We got a little bit ding on Sun Ray management tools, plus Paul called out a problem he experienced with audio support. However, he noted that we are preparing a patch to address the audio issue and sent him a pre-release, which largely fixed the problem. Paul also mentioned his take at the beta release of the next Sun Ray software version, and “aside from a few bugs, it builds and runs on RHEL4, which is a very welcome step.

Paul concluded the review by saying, “if delivering a secure, manageable Solaris or Windows desktop is the goal, the new Sun Ray solution is worth a look. The bells and whistles are not just fluff when you need to deploy dual-monitor support or have a highly secure fiber network.

Positive Sun Fire T2000 review in Serverwatch

August 8, 2006
Serverwatch recently published a very positive review of the Sun Fire T2000 server.  Charlie Schluting notes that the T2000 is one serious server, with a host of innovative features due largely to the new T1 processor. He explains in detail the T1 processor’s unique core structure, which is the first of its kind, but says it won’t remain competition-free for long. 

Charlie goes on to explain that the T1 has a relatively low clock speed compared to the power-intensive and hotter Opteron and Xeon processors. “When most of a process’ time is spent waiting on memory anyway, it makes sense that each core of the CPU have something to do rather than sit idle, and this is how the T1 outperforms everyone else in high-utilization situations.

Charlie explains that while single-thread performance is admittedly slower, the high throughput computing is exceedingly impressive. In benchmark testing, he tasked a V240 dual processor server with building the GNU C compiler in a parallel fashion. Giving it 30 processes (make -j30), as expected, brought the machine to its knees. On the T2000, however, ‘mpstat’ came to life, and ‘prstat’ showed ‘cc’ processes on each of the 24 processors. Charlie states, “the really interesting part is that although the load average was more than 25, you’d never know it: It was as responsive as always. Five minutes later we had gcc-4.1 built and ready to use. The T2000 is truly an amazing machine.

Thanks a bunch to Peter for his technical support during the review

Network Computing positions Sun as SOA governance leader

August 7, 2006


Network Computing has recently published a feature article on SOA Governance, and Sun is postioned very well in the piece.  The article is a detailed analysis of the SOA governance market highlighting the most relevant vendors in the market.

The first part of the article serves as an SOA governance primer, breaking it down between design-time governance and run-time governance.  Lori states that SOA registry/repository products available now handle design-time governance quite well, but have a long way to go for run-time governance.  

She then dives deeper by focusing on what she terms “regrep”, or the registry/repository as the “heart” of any governance initiative.  It is in this section that she calls out specific vendors: Sun, Infravio, Systinet, Fujitsu Software AG, LogicLibrary and Flashline. 

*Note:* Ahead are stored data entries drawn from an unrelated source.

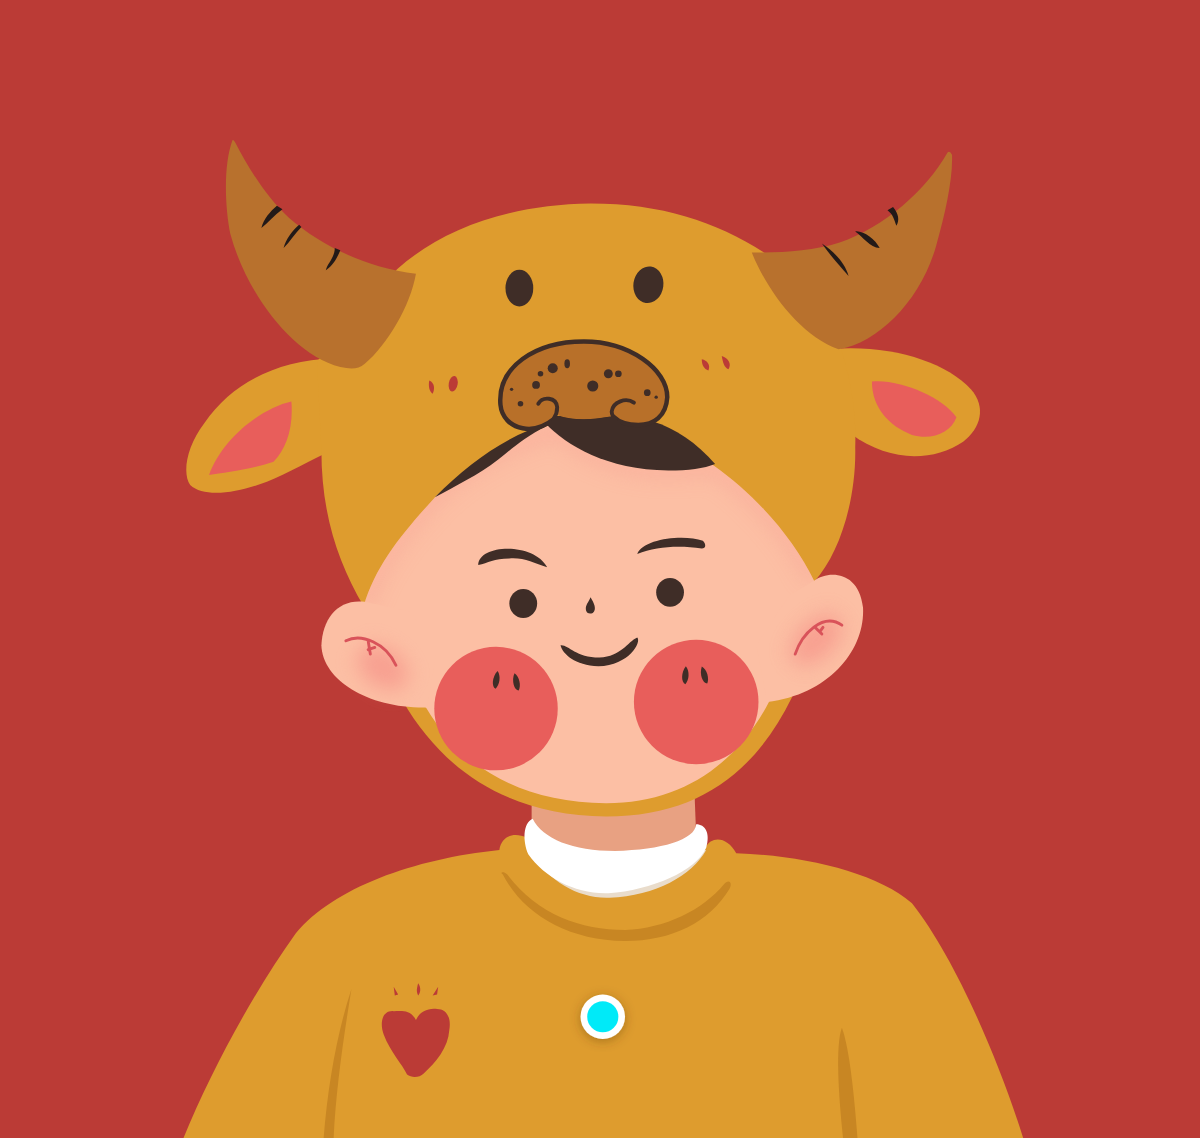
<!DOCTYPE html>
<html lang="en">
<head>
<meta charset="utf-8">
<title>Child in an ox hood</title>
<style>
:root {
  --red: #bb3b36;
  --mustard: #de9c2e;
  --mustard-shade: #c88623;
  --horn: #b8712d;
  --muzzle: #b87029;
  --skin: #fcbfa4;
  --neck: #e8a182;
  --coral: #e85e5b;
  --ink: #3f2d27;
  --black: #231a18;
  --white: #ffffff;
  --cyan: #05eaf8;
}
html, body { margin: 0; padding: 0; overflow: hidden; background: var(--red); }
.portrait { display: block; width: 1200px; height: 1138px; background: var(--red); }
.mustard { fill: var(--mustard); }
.mustard-shade { fill: var(--mustard-shade); }
.horn { fill: var(--horn); }
.skin { fill: var(--skin); }
.coral { fill: var(--coral); }
.red { fill: var(--red); }
.ink { fill: var(--ink); }
.notch { fill: var(--black); }
.ink-line { fill: none; stroke: var(--ink); stroke-linecap: round; stroke-linejoin: round; }
.ear-line { fill: none; stroke: #d9535a; stroke-width: 2.6; stroke-linecap: round; }
.flush { fill: #f58f86; filter: url(#soft); }
</style>
</head>
<body>
<svg class="portrait" viewBox="0 0 1079 1023" preserveAspectRatio="none" role="img" aria-label="Smiling child wearing a mustard ox hood and sweater on a red background">
  <defs>
    <filter id="soft" x="-60%" y="-60%" width="220%" height="220%"><feGaussianBlur stdDeviation="9"/></filter>
    <filter id="dot-shadow" x="-60%" y="-60%" width="220%" height="220%"><feDropShadow dx="0" dy="2" stdDeviation="5" flood-color="#5a3a08" flood-opacity=".4"/></filter>
    <path id="face-shape" d="M492 383C455 400 420 420 392 446C363 478 338 507 327 545L330 605L383 636C415 690 470 722 545 722C612 722 662 688 692 630L735 580L732 522C714 485 681 446 641 418L560 385Z"/>
    <path id="left-ear-shape" d="M328 541C304 538 290 556 289 580C290 612 332 637 384 636L392 590L370 550Z"/>
    <path id="right-ear-shape" d="M732 522C744 513 772 512 776 546C778 584 746 624 690 631L680 580L710 535Z"/>
    <clipPath id="face-clip"><use href="#face-shape"/></clipPath>
    <clipPath id="left-ear-clip"><use href="#left-ear-shape"/></clipPath>
    <clipPath id="right-ear-clip"><use href="#right-ear-shape"/></clipPath>
    <path id="tick" d="M0 -8C4 -4 4 4 1 8C-3 7 -4 -2 0 -8Z"/>
  </defs>

  <rect class="red" width="1079" height="1023"/>

  <g id="sweater">
    <path class="mustard" d="M165 1023C190 962 228 892 266 839C300 798 372 772 449 764C451 751 462 748 474 753L545 790L634 762C640 751 654 752 662 767C722 769 788 784 820 812C858 860 897 950 920 1023Z"/>
    <path class="mustard-shade" d="M452 786C449 784 453 783 456 786C483 822 522 836 562 836C598 835 632 818 651 795C655 790 659 793 656 799C638 829 604 846 562 846C510 845 471 822 452 786Z"/>
    <path class="mustard-shade" d="M316 889C303 929 295 974 291 1023H300C302 980 309 932 316 889Z"/>
    <path class="mustard-shade" d="M757 924C751 940 754 985 758 1023H771C768 985 764 943 757 924Z"/>
    <g id="heart" class="red">
      <path d="M374 917C369 907 360 909 354 909C344 908 341 919 345 930C351 946 362 957 366 966C370 969 377 969 381 965C392 955 403 942 404 926C406 914 401 907 393 907C384 906 377 910 374 917Z"/>
      <path d="M354 887L358 894L355 895ZM376 884C379 888 378 893 376 895C374 891 375 888 376 884ZM394 887L393 894L389 895Z"/>
    </g>
  </g>

  <g id="neck">
    <path d="M478 700H624L626 752C600 776 500 774 478 742Z" fill="var(--neck)"/>
    <path d="M476 766C495 793 520 808 548 807C590 805 622 787 635 764L600 770Z" fill="#e9dccb"/>
    <path d="M479 736C470 740 470 756 475 768C490 789 517 804 547 803C586 800 626 783 635 762C639 749 634 741 626 741C625 755 595 764 553 765C515 765 488 754 479 736Z" fill="var(--white)"/>
  </g>

  <g id="ox-ears">
    <path class="mustard" d="M300 322C248 324 208 345 184 380C167 402 164 426 171 436C184 448 214 443 240 433C260 425 278 414 300 404Z"/>
    <path class="coral" d="M262 361C235 367 200 394 188 427C202 425 226 422 246 415C257 404 264 385 262 361Z"/>
    <path class="mustard" d="M745 314C800 309 850 325 873 350C887 366 882 385 866 397C839 415 800 416 765 390Z"/>
    <path class="coral" d="M784 343C806 340 847 356 860 375C855 389 838 396 820 391C799 383 784 366 784 343Z"/>
  </g>

  <path id="hood" class="mustard" d="M327 545C304 506 289 462 289 405L285 325L357 242C400 204 460 184 531 183C596 183 646 200 690 229L755 310C765 340 770 370 769 402C770 449 755 498 732 523L722 600L712 627C680 692 630 734 545 734C456 733 398 692 362 630Z"/>

  <g id="horns">
    <path class="horn" d="M209 126C201 148 202 184 207 210C221 262 262 319 306 330C316 332 322 332 328 327C348 310 369 275 374 246C330 241 289 221 260 196C238 176 222 148 212 129Q210 125 209 126Z"/>
    <path class="horn" d="M852 137C833 171 795 204 755 218C730 226 704 227 676 227C690 262 720 302 754 314C791 308 829 268 842 220C850 192 857 160 856 139Q854 135 852 137Z"/>
    <g class="notch">
      <path d="M249 185L254 188C247 193 241 200 235 205C237 197 243 190 249 185Z"/>
      <path d="M269 202L271 204C265 210 261 217 255 223C257 215 263 207 269 202Z"/>
      <path d="M301 223L306 225C303 232 300 238 293 243C294 237 301 232 301 223Z"/>
      <path d="M739 219C750 226 760 237 763 248C754 238 747 230 739 219Z"/>
      <path d="M769 208C776 207 787 215 791 223C782 222 776 213 769 208Z"/>
      <path d="M798 189L803 186C808 192 809 198 806 203C804 197 803 193 798 189Z"/>
    </g>
  </g>

  <g id="face">
    <use href="#face-shape" class="skin"/>
    <g clip-path="url(#face-clip)">
      <path d="M327 545C340 505 363 478 392 446C420 420 455 400 500 387C550 430 605 425 641 420C681 446 714 485 732 522" fill="none" stroke="#f9a294" stroke-width="12" opacity=".55" filter="url(#soft)"/>
    </g>
    <use href="#left-ear-shape" class="skin"/>
    <ellipse class="flush" cx="344" cy="600" rx="25" ry="17" transform="rotate(35 344 600)" opacity=".65" clip-path="none"/>
    <path class="ear-line" d="M311 576C325 569 347 578 356 598M331 576L333 588M331 584L337 582"/>
    <use href="#right-ear-shape" class="skin"/>
    <g clip-path="url(#right-ear-clip)"><ellipse class="flush" cx="734" cy="575" rx="28" ry="16" transform="rotate(-45 734 575)" opacity=".65"/></g>
    <path class="ear-line" d="M715 588C721 570 740 550 757 562M733 564L739 570M737 568L740 564"/>

    <g id="fringe" class="ink">
      <path d="M391 447C417 421 444 400 475 387L493 382C470 394 461 403 448 413C430 427 409 437 391 447Z"/>
      <path d="M490 380C510 401 545 422 601 423C619 423 633 421 643 417C626 398 607 385 587 379L545 374L500 374Z"/>
    </g>

    <circle class="coral" cx="446" cy="637" r="55.5"/>
    <circle class="coral" cx="626" cy="631" r="56"/>
    <g class="ink">
      <use href="#tick" transform="translate(446 611) rotate(10)"/>
      <use href="#tick" transform="translate(464 613) rotate(-10)"/>
      <use href="#tick" transform="translate(616 607) rotate(5)"/>
      <use href="#tick" transform="translate(633 607) rotate(-14)"/>
      <ellipse cx="470.500" cy="542.500" rx="12.500" ry="13"/>
      <ellipse cx="602.500" cy="532.500" rx="12.500" ry="13"/>
      <path d="M531 537C534 542 537 548 533 551C528 553 526 549 527 545C528 542 530 540 531 537Z"/>
      <path d="M430 508C430 489 480 487 492 510C480 506 471 501 458 502C444 502 439 506 430 508Z"/>
      <path d="M573 498C578 484 615 480 632 486C635 489 635 493 631 493C611 490 590 491 573 498Z"/>
      <path d="M504 580C511 579 517 591 539 591C559 590 564 577 573 573C577 577 566 598 538 599C517 598 506 588 504 580Z"/>
    </g>
  </g>

  <g id="ox-face">
    <ellipse class="ink" cx="467" cy="259" rx="12.500" ry="16.500"/>
    <ellipse class="ink" cx="583" cy="256" rx="13.500" ry="16.500" transform="rotate(8 583 256)"/>
    <g class="red">
      <path d="M386 342C391 344 391 350 389 354C386 352 385 347 386 342Z"/>
      <ellipse cx="407.500" cy="345" rx="4" ry="7" transform="rotate(10 407.500 345)"/>
      <path d="M631 323C636 324 639 328 637 333C633 332 631 328 631 323Z"/>
      <path d="M649 320C655 322 658 327 655 332C651 330 650 326 649 320Z"/>
    </g>
    <path d="M450 364C447 330 481 307 525 307C566 307 600 332 600 357C599 374 588 382 574 382C562 382 555 379 551 374C535 377 516 379 501 373C492 383 480 386 470 385C459 383 452 376 450 364Z" fill="var(--muzzle)"/>
    <path class="ink-line" stroke-width="4" d="M499 376C489 384 479 387 470 385C459 383 451 375 450 364C447 330 481 307 525 307C566 307 600 332 600 357C599 374 588 382 574 382C563 382 557 380 552 375"/>
    <path class="ink-line" stroke-width="3.500" d="M484 363C488 356 500 357 501 366C501 370 500 373 498 376M570 362C563 357 551 361 550 370Q550 374 554 377"/>
    <path class="ink" d="M499 374Q525 380 552 374L560 383H492Z"/>
    <g class="ink">
      <circle cx="497" cy="331" r="4.500"/>
      <ellipse cx="510" cy="327" rx="2.500" ry="4"/>
      <circle cx="486" cy="336" r="2.500"/>
      <circle cx="482" cy="346" r="3.500"/>
      <circle cx="468" cy="363" r="2.500"/>
      <circle cx="460" cy="350" r="1.500"/>
      <circle cx="533" cy="347" r="5"/>
      <circle cx="547" cy="336" r="4"/>
      <circle cx="556" cy="336" r="3"/>
      <circle cx="582" cy="353" r="3"/>
      <circle cx="590" cy="357" r="1.500"/>
    </g>
  </g>

  <g id="marker" filter="url(#dot-shadow)">
    <circle cx="542" cy="914" r="20" fill="var(--white)"/>
    <circle cx="542" cy="914" r="14" fill="var(--cyan)"/>
  </g>
</svg>
</body>
</html>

In this part, she explains the difference between UDDI and ebXML, stating that ebXML “was designed without concern for what might be managed within a registry based on ebXML, focusing instead on providing implementers with flexibility and extensibility, which can then be passed on to users.” She positions Sun as a leader in driving ebXML: “Sun Microsystems uses ebXML — in fact Sun’s implementation runs in tandem with the open-source ebXML registry, freebXML.